What is being asked:
Starting at the first line of the data, print every line up to and including the one with "39L118 77M147 42L147.500", but no pictures.

Saved data entries:
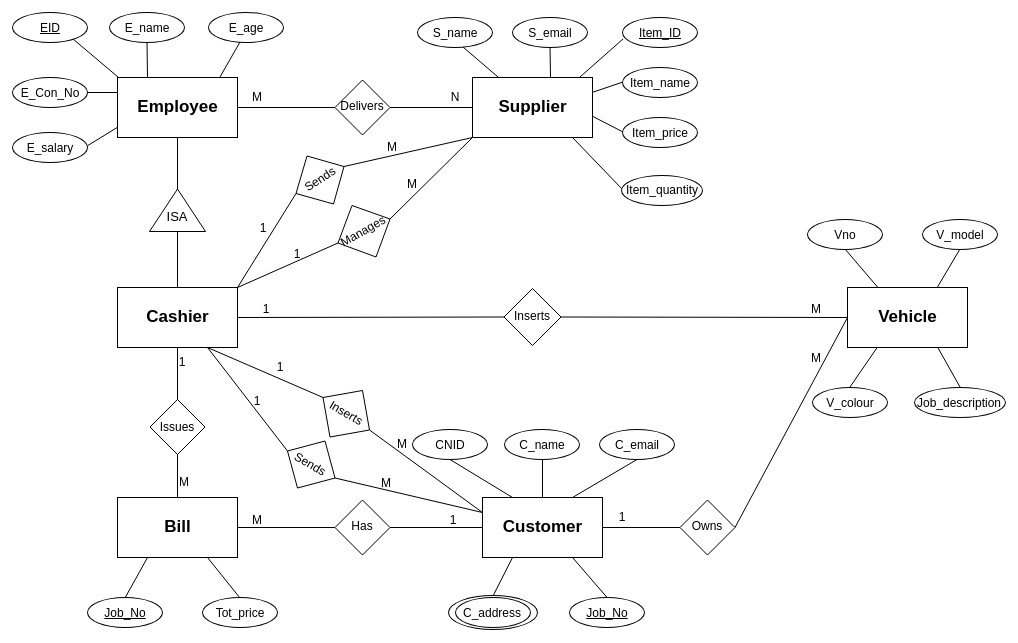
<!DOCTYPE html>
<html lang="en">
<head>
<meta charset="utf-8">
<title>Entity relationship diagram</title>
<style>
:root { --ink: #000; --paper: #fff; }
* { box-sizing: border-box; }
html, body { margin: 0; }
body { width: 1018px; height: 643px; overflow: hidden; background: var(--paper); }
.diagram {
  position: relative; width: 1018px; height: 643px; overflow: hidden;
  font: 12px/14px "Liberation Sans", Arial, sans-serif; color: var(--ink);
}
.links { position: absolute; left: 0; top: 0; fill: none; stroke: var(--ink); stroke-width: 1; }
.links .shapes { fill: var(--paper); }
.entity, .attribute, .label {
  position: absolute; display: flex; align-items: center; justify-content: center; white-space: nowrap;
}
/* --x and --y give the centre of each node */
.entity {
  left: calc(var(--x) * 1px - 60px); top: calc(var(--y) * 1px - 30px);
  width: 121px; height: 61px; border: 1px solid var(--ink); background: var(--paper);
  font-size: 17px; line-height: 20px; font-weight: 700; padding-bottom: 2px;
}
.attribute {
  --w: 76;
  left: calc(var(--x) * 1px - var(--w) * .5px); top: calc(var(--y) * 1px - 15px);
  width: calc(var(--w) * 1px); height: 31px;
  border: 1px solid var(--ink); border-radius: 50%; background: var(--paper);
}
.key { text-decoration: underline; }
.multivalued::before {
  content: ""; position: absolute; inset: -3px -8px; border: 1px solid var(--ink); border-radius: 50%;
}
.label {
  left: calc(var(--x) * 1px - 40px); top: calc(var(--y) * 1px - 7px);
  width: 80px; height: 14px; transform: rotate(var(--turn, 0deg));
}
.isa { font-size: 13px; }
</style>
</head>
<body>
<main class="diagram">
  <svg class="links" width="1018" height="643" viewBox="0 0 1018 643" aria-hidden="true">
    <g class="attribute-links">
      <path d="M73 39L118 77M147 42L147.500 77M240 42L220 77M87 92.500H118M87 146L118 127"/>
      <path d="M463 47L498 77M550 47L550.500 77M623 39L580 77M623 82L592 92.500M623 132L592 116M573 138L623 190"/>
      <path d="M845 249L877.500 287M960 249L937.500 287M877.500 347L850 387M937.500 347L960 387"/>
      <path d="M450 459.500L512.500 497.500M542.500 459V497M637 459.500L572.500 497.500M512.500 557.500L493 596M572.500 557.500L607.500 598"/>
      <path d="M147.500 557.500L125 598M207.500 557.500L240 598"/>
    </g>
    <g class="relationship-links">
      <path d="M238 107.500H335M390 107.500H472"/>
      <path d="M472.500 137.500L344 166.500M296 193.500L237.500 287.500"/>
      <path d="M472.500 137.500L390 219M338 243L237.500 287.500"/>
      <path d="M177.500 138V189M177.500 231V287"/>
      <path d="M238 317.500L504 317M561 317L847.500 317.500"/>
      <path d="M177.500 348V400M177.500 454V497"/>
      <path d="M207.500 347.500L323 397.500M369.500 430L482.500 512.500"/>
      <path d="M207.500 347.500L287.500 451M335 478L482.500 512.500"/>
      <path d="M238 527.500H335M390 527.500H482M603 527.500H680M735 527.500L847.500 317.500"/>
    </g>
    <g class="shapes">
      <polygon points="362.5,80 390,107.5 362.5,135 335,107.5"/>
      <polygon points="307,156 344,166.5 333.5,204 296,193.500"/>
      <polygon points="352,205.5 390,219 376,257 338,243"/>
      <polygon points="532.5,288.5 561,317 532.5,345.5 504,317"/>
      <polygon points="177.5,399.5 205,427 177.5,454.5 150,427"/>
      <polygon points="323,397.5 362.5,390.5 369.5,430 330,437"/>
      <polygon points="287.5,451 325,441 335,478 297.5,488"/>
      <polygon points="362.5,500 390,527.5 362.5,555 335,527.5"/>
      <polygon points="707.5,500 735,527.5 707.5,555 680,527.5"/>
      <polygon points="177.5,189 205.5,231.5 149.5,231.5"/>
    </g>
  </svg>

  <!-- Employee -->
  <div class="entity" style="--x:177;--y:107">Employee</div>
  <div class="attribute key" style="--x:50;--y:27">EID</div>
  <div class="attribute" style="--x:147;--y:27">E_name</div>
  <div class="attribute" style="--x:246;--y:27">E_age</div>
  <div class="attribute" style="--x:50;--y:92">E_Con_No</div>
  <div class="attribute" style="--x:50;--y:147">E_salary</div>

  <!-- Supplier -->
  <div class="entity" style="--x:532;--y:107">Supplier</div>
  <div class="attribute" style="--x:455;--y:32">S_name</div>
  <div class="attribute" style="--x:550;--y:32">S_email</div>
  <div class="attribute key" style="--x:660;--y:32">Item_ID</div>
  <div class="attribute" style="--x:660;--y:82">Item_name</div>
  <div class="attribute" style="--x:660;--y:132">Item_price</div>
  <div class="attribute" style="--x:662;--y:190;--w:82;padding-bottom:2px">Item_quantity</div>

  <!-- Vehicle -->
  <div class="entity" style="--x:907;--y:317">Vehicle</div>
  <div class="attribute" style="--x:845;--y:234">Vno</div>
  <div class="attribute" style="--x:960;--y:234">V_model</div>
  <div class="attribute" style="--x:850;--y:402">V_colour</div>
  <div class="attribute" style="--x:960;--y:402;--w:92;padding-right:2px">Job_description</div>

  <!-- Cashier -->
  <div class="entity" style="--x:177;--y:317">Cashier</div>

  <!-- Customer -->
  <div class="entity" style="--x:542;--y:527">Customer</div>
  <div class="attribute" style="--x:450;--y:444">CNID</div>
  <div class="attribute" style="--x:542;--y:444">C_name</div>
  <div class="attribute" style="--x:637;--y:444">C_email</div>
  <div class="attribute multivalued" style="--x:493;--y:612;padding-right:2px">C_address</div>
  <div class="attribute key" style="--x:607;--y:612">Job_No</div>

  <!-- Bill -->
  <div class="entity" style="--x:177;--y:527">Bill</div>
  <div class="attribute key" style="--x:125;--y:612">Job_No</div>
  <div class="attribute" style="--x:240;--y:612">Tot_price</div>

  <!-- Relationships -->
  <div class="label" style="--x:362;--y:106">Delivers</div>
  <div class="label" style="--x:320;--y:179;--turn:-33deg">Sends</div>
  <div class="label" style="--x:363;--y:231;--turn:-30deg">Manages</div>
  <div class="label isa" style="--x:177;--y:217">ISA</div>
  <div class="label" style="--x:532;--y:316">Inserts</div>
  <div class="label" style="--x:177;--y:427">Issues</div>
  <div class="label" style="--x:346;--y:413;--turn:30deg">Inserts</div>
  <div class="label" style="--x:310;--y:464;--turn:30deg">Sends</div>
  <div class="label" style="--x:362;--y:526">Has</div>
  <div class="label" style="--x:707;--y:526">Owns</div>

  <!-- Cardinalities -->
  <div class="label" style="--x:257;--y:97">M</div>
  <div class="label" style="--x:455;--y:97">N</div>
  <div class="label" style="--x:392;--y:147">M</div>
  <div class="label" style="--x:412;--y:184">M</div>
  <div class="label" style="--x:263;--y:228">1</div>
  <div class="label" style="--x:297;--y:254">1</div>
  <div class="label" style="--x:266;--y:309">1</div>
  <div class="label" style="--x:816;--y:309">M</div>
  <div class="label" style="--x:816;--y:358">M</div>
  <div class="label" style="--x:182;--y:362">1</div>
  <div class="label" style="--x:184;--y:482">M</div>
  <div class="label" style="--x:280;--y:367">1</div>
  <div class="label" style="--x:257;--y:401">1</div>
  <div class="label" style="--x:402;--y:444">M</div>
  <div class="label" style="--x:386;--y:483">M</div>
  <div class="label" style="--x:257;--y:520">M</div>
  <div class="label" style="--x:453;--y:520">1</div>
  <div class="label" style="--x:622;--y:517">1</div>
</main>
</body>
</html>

Solution to this task:
<!DOCTYPE html>
<html lang="en">
<head>
<meta charset="utf-8">
<title>Entity relationship diagram</title>
<style>
:root { --ink: #000; --paper: #fff; }
* { box-sizing: border-box; }
html, body { margin: 0; }
body { width: 1018px; height: 643px; overflow: hidden; background: var(--paper); }
.diagram {
  position: relative; width: 1018px; height: 643px; overflow: hidden;
  font: 12px/14px "Liberation Sans", Arial, sans-serif; color: var(--ink);
}
.links { position: absolute; left: 0; top: 0; fill: none; stroke: var(--ink); stroke-width: 1; }
.links .shapes { fill: var(--paper); }
.entity, .attribute, .label {
  position: absolute; display: flex; align-items: center; justify-content: center; white-space: nowrap;
}
/* --x and --y give the centre of each node */
.entity {
  left: calc(var(--x) * 1px - 60px); top: calc(var(--y) * 1px - 30px);
  width: 121px; height: 61px; border: 1px solid var(--ink); background: var(--paper);
  font-size: 17px; line-height: 20px; font-weight: 700; padding-bottom: 2px;
}
.attribute {
  --w: 76;
  left: calc(var(--x) * 1px - var(--w) * .5px); top: calc(var(--y) * 1px - 15px);
  width: calc(var(--w) * 1px); height: 31px;
  border: 1px solid var(--ink); border-radius: 50%; background: var(--paper);
}
.key { text-decoration: underline; }
.multivalued::before {
  content: ""; position: absolute; inset: -3px -8px; border: 1px solid var(--ink); border-radius: 50%;
}
.label {
  left: calc(var(--x) * 1px - 40px); top: calc(var(--y) * 1px - 7px);
  width: 80px; height: 14px; transform: rotate(var(--turn, 0deg));
}
.isa { font-size: 13px; }
</style>
</head>
<body>
<main class="diagram">
  <svg class="links" width="1018" height="643" viewBox="0 0 1018 643" aria-hidden="true">
    <g class="attribute-links">
      <path d="M73 39L118 77M147 42L147.500 77M240 42L220 77M87 92.500H118M87 146L118 127"/>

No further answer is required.